I put Melk on my itinerary after seeing a photo of this spiral staircase. The abbey dwarfed my highest expectations. As you can imagine, this splendiferous Baroque gem left an unforgettable impression.
The ceiling in the chapel. Words fail me so I’ll let the picture do the talking :)
Awed would be an understatement.
The Benedictine Abbey is the principal reason for visiting Melk, and what a reason it is! This stupendous baroque masterpiece is amazing on the outside, and even more stunning inside. This place is fit for a king. A visit here will turn you into a fan-for-life of baroque architecture and decorative art.
The abbey stands on the site of a castle, which was given to Benedictine monks on 1089 by Leopold II. Subsequent monarchs bestowed the abbey with treasures and relics. The present abbey was constructed 1702-1736 based on a design by Jakob Prandtauer.
I didn’t plan it, but a priest just happened to be passing through the doorway.
Stormy weather chased us from Salzburg. But beginning in Vienna, it looked great the rest of the way.
The spiral staircase
While the rest of the abbey is magnificent, the painted “Nautilus” staircases steal the show. I could see two, on both sides of the chapel, but there may be more. Unfortunately one cannot climb them. A mirror below the staircase highlights its striking painted underside. Photos of the staircases are my favorites from this trip :)
The interior is the most lavish I have ever seen. Of note are the amazing altar, the fantastic dome, and the glorious ceiling murals.
Unfortunately my wide-angle lens is a little on the narrow side so I couldn’t capture more of this spectacular dome and arched ceiling.
Throughout its history, the abbey has been connected with a school. This may be the most magnificent library anywhere.

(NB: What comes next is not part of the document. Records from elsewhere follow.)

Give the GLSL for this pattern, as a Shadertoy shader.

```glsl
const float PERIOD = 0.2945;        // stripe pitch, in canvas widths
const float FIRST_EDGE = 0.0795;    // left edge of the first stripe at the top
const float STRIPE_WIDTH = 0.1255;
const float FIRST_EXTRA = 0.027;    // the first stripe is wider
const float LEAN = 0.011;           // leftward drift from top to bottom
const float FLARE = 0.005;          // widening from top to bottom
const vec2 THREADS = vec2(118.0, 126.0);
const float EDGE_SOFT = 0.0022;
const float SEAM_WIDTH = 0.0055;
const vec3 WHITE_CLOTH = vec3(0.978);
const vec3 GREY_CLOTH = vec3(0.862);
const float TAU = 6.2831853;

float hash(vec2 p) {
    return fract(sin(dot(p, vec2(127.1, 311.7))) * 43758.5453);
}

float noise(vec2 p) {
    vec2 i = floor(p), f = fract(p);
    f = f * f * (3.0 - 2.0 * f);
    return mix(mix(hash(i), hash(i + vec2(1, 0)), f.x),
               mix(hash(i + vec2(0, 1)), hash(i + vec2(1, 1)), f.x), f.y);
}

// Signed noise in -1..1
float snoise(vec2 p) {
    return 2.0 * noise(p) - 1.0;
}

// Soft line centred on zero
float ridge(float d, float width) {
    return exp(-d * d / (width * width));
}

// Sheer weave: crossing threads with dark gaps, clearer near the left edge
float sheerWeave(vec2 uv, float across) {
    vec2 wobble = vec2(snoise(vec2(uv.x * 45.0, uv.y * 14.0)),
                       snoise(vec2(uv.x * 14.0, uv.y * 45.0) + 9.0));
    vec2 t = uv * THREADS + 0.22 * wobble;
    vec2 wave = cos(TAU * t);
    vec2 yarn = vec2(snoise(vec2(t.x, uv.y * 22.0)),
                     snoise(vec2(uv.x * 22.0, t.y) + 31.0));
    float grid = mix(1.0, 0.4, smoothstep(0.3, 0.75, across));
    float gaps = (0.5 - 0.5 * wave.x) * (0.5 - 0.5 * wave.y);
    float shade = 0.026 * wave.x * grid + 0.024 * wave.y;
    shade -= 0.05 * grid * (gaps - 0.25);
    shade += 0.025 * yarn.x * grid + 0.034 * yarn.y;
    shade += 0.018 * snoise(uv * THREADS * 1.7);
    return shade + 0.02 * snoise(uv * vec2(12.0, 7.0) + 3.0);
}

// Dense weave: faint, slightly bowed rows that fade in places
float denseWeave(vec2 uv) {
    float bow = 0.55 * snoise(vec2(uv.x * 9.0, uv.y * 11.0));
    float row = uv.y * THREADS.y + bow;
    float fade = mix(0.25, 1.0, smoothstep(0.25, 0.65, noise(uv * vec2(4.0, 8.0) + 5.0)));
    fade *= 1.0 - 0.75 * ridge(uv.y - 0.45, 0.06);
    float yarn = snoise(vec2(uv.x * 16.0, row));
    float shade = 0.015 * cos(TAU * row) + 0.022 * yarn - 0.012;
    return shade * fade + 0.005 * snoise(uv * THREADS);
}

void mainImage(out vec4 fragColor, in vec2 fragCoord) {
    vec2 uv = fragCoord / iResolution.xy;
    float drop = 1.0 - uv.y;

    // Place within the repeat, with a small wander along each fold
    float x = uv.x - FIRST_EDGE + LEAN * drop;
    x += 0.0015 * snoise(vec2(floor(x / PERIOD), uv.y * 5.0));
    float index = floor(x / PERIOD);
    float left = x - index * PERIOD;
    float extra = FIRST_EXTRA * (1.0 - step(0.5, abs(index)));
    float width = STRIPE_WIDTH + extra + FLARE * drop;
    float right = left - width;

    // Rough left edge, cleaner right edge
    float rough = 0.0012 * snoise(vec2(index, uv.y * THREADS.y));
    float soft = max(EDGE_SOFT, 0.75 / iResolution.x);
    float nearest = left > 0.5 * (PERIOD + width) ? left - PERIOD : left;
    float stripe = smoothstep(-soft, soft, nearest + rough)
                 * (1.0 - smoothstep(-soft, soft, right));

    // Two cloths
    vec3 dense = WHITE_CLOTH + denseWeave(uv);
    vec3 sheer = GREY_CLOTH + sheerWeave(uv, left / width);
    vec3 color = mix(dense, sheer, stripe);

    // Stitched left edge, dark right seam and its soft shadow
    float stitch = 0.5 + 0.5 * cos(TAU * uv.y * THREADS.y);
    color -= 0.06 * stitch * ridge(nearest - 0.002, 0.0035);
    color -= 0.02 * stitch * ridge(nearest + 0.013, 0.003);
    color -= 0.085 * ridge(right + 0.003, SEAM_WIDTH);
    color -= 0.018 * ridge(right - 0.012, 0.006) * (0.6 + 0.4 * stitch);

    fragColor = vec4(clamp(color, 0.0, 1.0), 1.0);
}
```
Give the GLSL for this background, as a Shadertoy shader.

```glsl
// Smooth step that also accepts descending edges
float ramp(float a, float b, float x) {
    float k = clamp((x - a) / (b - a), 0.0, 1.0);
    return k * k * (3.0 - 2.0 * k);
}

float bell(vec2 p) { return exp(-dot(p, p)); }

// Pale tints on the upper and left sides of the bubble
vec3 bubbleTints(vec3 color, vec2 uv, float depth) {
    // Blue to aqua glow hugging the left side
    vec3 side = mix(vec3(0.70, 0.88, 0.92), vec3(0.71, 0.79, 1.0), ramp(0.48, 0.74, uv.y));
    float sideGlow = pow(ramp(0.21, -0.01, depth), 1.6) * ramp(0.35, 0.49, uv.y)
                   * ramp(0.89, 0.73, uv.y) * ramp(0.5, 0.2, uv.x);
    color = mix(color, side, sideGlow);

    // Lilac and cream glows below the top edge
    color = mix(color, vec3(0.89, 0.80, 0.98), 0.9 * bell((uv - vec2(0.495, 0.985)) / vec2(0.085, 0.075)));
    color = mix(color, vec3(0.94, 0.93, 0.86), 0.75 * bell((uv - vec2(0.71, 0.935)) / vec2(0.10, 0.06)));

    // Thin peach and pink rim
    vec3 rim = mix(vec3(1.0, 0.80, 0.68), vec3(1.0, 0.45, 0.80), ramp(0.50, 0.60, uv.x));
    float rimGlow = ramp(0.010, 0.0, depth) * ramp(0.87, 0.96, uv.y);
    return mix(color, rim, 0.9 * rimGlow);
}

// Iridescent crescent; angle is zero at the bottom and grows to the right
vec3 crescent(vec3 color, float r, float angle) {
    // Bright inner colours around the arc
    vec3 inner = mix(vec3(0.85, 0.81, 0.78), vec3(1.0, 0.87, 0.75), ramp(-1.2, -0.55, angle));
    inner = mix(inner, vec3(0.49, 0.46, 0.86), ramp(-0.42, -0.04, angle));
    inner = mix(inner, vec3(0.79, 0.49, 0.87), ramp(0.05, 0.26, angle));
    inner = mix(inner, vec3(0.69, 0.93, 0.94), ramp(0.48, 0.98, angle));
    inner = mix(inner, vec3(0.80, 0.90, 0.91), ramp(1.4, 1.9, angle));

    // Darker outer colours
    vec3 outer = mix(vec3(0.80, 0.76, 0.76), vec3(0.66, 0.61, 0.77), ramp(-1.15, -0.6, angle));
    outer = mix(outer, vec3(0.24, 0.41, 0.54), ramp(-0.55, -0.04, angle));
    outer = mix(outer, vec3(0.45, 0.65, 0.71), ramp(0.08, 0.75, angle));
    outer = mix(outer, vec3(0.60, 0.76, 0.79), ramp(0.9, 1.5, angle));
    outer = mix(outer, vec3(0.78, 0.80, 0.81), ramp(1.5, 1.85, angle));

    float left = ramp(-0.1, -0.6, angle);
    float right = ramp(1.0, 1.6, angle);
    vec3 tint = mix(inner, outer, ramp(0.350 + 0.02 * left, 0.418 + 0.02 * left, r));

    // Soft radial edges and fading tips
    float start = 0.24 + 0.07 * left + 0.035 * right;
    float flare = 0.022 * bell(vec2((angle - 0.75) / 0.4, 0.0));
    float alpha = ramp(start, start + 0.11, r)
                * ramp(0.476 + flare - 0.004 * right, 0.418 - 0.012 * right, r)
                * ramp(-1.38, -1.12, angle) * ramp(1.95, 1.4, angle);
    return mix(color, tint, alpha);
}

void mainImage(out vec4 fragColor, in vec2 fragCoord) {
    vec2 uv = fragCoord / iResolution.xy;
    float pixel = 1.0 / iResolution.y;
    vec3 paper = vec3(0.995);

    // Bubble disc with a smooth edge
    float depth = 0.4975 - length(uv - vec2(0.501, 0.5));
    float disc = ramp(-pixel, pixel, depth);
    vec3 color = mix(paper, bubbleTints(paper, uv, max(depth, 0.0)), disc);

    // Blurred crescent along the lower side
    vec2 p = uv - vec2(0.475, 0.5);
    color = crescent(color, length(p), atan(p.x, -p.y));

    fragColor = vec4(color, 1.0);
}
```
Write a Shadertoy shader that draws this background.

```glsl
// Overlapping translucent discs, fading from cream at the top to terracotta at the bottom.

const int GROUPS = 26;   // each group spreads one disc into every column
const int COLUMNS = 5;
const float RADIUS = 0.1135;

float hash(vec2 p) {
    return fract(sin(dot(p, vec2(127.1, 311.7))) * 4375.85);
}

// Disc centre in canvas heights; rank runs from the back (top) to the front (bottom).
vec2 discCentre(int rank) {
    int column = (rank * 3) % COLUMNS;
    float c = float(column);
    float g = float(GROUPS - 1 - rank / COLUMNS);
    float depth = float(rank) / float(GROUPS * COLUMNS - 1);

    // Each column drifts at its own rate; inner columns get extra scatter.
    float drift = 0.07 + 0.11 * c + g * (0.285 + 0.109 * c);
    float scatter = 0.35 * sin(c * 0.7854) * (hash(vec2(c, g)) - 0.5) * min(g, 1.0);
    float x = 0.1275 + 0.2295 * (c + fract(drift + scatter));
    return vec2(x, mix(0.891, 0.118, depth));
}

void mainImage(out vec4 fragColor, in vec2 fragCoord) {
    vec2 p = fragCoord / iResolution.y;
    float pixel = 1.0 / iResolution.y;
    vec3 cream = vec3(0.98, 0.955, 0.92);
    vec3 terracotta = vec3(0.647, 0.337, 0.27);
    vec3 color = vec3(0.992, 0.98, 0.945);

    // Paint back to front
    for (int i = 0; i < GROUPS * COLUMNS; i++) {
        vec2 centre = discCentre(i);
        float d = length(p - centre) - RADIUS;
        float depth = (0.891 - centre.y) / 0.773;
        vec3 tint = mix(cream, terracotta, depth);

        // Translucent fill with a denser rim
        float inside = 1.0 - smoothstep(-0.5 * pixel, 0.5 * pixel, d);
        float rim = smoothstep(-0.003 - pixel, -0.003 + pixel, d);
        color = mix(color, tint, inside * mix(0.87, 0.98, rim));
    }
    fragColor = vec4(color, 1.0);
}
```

That guy from Indiana Jones and the Last Crusade would have a hard time picking out the right cup here.
One of the cup held the shinbone of a bishop, sorry I can’t remember which. May be useful to know if you plan to drink from a chalice.
This is what a Medieval strongbox looks like. Just one key opens the lock. And surely it’s booby-trapped to boot. They sure don’t make them the way they used to.
The outdoor balcony on the second floor offers an excellent view of the picturesque town below, nestled along a gentle curve of the Danube.
Admission to the garden is included with the admission to the abbey, or you can purchase admission to the garden alone. This is a quiet park with many tree-shaded lanes and benches, but otherwise it’s unremarkable. Oddly, in front of the pavilion there are a few steel-and-iron modern arts sculptures which are completely out of character with the rest of the abbey.
Many benches adorn this secluded, forest-like garden.
Last visit: 2003 Pros: Stunningly magnificent Cons: Possible long lines, tour groups vying for limited space In a nutshell: A religious experience, if I believe in that sort of things